### Recorded data ###

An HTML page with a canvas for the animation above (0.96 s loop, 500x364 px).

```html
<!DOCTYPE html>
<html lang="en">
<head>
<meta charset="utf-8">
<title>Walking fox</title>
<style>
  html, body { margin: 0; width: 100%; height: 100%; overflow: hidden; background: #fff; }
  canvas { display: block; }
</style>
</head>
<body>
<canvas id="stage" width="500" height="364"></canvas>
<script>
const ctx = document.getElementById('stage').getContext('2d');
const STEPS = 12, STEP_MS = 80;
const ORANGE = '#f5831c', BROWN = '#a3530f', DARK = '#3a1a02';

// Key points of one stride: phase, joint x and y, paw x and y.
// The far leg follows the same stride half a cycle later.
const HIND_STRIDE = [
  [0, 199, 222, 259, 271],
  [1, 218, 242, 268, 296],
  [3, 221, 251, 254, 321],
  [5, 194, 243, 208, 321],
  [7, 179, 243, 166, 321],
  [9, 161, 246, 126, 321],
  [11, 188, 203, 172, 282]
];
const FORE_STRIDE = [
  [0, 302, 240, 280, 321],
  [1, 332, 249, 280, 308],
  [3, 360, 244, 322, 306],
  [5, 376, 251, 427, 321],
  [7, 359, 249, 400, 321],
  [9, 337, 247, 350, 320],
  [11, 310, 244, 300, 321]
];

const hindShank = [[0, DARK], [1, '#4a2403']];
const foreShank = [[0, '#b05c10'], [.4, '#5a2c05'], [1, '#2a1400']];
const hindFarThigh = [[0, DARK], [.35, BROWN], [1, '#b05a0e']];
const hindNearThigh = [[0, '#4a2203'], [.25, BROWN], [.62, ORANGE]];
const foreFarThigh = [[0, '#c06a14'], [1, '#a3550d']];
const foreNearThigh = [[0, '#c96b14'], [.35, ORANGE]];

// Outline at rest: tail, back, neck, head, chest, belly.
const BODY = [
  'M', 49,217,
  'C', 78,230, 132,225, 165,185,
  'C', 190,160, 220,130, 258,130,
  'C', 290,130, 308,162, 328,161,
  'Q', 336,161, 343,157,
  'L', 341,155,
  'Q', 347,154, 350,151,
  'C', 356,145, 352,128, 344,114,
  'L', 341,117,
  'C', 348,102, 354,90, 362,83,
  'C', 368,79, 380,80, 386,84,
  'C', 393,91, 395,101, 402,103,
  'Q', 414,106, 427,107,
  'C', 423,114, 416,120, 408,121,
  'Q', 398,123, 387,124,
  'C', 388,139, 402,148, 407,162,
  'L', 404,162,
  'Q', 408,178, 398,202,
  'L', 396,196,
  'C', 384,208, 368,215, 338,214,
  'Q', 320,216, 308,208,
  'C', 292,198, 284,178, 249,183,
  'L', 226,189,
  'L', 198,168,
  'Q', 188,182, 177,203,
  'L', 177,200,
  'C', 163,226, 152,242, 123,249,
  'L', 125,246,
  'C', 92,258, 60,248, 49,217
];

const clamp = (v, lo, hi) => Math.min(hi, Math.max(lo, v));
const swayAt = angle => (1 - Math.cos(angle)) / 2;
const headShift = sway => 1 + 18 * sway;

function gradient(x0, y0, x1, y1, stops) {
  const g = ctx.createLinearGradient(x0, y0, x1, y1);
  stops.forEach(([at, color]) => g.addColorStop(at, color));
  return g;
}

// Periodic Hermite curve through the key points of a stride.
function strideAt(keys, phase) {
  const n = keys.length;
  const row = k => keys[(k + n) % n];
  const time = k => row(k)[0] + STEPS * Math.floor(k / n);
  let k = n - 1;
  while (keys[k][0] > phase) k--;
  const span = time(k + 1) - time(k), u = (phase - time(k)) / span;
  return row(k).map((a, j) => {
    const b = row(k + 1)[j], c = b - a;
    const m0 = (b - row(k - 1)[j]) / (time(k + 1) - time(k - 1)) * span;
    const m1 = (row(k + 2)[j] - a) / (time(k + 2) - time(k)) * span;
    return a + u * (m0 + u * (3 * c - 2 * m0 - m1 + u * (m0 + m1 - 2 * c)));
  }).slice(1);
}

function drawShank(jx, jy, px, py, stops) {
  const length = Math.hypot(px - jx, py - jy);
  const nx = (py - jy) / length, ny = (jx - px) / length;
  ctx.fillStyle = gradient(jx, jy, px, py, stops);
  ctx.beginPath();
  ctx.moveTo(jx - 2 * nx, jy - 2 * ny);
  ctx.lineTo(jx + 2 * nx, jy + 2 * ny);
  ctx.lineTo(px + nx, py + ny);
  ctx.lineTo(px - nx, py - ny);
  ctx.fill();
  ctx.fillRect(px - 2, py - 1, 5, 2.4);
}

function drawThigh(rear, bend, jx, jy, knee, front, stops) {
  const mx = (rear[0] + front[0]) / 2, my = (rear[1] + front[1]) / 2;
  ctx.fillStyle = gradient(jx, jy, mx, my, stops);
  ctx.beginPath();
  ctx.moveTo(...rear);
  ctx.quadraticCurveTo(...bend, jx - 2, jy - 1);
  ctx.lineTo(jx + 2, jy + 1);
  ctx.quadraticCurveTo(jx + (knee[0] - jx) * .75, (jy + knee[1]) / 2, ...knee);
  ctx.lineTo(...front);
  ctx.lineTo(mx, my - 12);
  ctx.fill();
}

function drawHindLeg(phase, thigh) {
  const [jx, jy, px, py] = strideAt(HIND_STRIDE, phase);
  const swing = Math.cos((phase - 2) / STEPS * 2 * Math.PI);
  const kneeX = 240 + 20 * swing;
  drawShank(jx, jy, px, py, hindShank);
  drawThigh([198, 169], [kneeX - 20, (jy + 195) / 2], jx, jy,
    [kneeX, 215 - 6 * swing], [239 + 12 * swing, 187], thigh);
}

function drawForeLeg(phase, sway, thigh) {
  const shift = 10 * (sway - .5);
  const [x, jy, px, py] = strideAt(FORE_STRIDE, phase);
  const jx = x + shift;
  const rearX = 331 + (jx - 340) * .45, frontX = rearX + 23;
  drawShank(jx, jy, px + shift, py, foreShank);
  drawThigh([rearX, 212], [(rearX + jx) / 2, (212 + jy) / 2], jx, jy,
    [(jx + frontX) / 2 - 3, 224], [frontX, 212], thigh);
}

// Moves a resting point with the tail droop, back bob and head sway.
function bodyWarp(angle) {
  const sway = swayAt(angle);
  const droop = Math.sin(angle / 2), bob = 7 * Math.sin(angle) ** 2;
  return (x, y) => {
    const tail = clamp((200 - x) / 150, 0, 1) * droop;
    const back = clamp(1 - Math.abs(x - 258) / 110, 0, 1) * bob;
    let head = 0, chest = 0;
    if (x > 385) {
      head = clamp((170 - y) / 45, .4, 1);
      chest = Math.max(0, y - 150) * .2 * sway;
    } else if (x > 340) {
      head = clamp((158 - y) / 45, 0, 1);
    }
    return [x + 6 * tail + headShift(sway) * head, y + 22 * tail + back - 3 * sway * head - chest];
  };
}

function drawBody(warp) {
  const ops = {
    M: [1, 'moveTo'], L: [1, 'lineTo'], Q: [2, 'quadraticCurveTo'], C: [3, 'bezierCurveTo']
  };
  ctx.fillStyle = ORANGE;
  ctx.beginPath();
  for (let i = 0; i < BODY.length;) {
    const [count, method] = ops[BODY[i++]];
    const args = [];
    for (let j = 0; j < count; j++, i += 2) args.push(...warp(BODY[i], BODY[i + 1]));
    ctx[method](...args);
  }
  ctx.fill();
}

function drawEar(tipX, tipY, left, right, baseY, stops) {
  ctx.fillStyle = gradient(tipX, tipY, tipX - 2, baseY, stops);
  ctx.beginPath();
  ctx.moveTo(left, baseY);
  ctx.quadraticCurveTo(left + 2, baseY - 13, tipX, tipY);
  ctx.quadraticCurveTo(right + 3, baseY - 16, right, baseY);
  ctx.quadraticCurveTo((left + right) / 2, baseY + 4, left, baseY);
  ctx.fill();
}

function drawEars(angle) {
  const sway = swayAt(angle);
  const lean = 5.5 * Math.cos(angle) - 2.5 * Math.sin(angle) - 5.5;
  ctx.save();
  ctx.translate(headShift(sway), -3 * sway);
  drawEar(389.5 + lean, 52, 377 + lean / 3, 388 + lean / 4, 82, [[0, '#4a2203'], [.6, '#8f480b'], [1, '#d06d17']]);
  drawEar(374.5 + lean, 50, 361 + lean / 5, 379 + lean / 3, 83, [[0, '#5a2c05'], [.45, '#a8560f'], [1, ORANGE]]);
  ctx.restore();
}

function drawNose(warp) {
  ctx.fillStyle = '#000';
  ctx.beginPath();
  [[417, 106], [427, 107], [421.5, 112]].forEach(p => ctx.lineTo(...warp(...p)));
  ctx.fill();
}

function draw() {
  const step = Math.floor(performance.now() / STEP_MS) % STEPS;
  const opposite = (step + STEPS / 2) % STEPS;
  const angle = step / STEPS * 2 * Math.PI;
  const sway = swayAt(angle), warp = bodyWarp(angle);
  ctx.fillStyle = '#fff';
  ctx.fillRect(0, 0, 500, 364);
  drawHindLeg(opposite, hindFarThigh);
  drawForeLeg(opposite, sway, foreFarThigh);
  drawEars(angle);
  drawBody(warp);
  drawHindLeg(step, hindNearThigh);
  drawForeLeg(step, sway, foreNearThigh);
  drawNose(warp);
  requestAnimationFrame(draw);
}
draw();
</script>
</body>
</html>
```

###

__Task directions__
From the data above, count the lines that contain "return" and write only that count.

__Solved exercise__
5